Infoboxes, the (now well-known) tables of facts that accompany Wikipedia pages, for instance, are generated automatically from an IE system, applied to Wikipedia pages, populating the DBPedia Knowledge Base. Watson makes use of these existing DBPedia relations in DeepQA, which is sensible because much of the information used by Watson to answer Jeopardy! questions comes from online sources like Wikipedia (more on this later). The structured resources like DBPedia can then be exploited without the need to manage separate efforts developing knowledge resources for use by the system.

Erik J. Larson, “Jeopardy! as a Modern Turing Test: Did Watson Really Win?” at The Best Schools

That’s not knowledge; that’s a trick. And researchers are happy to use tricks to achieve their results. See, for example, “A Surprisingly Robust Trick for the Winograd Schema Challenge.”

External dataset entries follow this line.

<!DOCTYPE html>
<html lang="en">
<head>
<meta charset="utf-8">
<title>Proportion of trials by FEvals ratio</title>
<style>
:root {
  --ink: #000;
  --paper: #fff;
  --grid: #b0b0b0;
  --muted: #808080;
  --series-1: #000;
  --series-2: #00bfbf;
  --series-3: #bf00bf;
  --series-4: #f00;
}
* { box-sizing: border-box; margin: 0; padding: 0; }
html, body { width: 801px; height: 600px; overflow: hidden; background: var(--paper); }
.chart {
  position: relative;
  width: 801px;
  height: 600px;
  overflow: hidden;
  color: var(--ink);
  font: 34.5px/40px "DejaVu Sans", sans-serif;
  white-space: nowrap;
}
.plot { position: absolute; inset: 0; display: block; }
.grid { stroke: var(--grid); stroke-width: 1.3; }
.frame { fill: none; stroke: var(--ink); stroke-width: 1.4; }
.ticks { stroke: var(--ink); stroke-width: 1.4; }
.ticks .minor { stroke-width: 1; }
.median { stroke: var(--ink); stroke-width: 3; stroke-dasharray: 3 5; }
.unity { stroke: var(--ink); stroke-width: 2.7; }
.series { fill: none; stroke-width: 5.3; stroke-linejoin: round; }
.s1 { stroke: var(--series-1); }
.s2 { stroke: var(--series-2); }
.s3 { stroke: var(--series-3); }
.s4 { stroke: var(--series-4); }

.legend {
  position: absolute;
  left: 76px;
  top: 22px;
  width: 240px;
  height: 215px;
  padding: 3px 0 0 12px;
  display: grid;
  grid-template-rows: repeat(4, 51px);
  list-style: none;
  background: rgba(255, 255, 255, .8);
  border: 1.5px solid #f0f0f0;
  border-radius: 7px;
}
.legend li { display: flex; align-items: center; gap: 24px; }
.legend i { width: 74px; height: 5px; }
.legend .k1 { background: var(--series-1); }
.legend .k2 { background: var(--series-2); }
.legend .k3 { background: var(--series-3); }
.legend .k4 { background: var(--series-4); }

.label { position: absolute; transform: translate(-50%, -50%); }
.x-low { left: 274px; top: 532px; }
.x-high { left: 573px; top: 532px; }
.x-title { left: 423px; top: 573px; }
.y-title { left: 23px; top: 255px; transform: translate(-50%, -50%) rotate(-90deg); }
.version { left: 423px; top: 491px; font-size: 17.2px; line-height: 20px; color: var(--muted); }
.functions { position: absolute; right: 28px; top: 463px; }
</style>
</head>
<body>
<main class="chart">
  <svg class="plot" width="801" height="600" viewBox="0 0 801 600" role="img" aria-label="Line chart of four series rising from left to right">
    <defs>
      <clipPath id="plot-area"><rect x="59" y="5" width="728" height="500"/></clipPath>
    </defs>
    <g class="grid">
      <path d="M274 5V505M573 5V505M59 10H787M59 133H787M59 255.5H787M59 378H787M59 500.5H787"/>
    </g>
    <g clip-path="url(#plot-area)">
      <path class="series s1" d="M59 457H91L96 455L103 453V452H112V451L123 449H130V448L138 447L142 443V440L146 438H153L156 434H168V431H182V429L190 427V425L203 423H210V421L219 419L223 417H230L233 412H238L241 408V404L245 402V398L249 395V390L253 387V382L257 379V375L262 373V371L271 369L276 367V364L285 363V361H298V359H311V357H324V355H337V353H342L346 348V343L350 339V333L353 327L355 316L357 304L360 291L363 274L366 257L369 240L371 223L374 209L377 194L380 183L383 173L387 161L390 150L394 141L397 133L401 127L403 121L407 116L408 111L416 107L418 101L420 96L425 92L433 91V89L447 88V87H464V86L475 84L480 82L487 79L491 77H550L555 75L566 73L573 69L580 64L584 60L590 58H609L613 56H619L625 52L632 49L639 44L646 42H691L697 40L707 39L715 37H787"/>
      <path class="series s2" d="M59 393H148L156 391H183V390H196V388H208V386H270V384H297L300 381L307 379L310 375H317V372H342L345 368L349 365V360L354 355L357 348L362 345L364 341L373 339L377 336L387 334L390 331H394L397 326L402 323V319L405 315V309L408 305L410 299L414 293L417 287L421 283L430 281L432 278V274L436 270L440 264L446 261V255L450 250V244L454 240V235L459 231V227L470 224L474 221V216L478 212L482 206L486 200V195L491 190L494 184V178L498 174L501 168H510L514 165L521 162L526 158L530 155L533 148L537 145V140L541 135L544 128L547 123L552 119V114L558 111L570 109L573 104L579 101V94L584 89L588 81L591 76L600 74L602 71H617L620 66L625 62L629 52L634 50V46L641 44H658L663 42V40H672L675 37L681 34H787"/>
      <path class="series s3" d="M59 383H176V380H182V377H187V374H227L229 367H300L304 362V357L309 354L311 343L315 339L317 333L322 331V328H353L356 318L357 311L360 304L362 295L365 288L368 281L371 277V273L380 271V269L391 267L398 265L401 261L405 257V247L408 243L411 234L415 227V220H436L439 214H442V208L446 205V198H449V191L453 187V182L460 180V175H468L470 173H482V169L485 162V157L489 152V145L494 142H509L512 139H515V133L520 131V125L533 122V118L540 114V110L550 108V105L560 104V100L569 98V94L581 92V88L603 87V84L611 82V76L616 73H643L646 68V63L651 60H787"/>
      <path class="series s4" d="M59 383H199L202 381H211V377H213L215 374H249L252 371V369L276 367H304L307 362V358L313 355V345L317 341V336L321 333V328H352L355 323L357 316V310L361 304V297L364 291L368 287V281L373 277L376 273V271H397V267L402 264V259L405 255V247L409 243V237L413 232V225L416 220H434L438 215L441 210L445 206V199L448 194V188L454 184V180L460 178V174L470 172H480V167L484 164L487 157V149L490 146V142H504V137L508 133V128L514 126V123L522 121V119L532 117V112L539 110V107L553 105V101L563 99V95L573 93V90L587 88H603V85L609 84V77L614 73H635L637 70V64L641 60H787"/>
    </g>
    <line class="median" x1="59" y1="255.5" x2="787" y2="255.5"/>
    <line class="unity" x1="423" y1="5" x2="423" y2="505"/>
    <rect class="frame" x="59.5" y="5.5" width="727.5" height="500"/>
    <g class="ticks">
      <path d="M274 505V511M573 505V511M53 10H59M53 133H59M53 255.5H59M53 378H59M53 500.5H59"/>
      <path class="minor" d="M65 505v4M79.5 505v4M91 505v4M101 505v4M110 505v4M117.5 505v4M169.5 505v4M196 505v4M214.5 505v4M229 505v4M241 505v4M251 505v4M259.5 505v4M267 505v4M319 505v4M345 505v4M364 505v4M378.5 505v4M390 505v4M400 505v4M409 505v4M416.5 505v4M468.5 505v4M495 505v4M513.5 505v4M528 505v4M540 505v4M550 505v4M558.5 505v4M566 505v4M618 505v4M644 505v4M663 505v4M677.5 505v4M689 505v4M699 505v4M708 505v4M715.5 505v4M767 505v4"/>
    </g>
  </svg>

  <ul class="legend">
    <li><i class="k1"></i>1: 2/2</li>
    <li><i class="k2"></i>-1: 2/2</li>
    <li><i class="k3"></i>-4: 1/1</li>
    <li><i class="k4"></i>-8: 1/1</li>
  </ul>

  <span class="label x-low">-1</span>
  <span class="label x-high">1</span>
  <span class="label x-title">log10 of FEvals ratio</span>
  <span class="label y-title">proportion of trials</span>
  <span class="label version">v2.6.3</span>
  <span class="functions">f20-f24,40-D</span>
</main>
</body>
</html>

This is the difference between computers and humans: We understand; computers regurgitate. We read, evaluate, and make decisions. Computers operate according to patterns and rules. While I expect those patterns and rules to improve, without a conscious mind, computers will not get past regurgitation. It takes a mind to know things and to have common sense.

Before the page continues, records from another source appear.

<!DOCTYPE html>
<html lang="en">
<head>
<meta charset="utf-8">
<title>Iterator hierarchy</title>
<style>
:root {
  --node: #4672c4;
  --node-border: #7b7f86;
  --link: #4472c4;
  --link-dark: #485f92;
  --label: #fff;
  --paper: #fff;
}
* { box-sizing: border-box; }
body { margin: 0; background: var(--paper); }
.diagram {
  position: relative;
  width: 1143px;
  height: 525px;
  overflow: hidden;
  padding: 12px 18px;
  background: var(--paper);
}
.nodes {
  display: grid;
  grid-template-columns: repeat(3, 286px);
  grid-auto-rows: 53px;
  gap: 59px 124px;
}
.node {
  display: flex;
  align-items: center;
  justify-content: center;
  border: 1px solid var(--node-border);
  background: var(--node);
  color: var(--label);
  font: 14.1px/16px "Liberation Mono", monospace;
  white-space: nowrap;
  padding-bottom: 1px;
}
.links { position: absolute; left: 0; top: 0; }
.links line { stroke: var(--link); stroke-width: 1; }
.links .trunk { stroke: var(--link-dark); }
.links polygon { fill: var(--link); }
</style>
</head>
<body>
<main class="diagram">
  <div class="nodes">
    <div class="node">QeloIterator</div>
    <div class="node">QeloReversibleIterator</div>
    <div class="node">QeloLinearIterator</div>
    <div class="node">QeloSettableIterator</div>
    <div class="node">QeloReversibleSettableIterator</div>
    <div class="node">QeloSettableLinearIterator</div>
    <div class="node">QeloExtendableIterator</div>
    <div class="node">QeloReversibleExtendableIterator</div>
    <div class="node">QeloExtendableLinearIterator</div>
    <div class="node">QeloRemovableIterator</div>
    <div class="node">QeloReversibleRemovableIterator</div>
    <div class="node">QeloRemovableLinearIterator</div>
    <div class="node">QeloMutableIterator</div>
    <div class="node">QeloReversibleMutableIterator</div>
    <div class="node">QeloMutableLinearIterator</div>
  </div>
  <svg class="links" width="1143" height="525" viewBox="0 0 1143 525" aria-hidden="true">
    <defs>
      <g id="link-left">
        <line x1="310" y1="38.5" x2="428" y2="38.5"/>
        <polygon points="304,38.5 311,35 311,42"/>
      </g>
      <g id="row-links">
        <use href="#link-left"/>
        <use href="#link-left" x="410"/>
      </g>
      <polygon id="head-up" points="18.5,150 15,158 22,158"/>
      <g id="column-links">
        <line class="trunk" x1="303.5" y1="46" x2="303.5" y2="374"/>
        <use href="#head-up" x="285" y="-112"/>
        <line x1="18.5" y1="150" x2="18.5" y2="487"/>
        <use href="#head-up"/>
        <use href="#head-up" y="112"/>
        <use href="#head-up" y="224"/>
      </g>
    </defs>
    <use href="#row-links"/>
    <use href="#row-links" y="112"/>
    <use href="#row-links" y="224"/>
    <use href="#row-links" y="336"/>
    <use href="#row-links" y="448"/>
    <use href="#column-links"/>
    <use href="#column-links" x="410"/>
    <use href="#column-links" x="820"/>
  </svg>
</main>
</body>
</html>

Note: It’s just as well we are not heading for Star Trek computers. This episode of the original series aired in 1970: “Kirk and a sub-skeleton crew are ordered to test out an advanced artificially intelligent control system – the M-5 Multitronic system, which could potentially render them all redundant.”

Further reading on Winograd schemas:

AI is no match for ambiguity: Many simple sentences confuse AI but not humans (Robert J. Marks)


Computers’ stupidity makes them dangerous: The real danger today is not that computers are smarter than us, but that we think computers are smarter than us

Also: Why did Watson think Toronto was in the USA? How that happened tells us a lot about what AI can and can’t do, to this day.

Brendan Dixon

Fellow, Walter Bradley Center for Natural & Artificial Intelligence
Brendan Dixon is a Software Architect with experience designing, creating, and managing projects of all sizes. His first foray into Artificial Intelligence was in the 1980s when he built an Expert System to assist in the diagnosis of software problems at IBM. Since then, he’s worked both as a Principal Engineer and Development Manager for industry leaders, such as Microsoft and Amazon, and numerous start-ups. While he spent most of that time other types of software, he’s remained engaged and interested in Artificial Intelligence.

Teaching Computers Common Sense Is Very Hard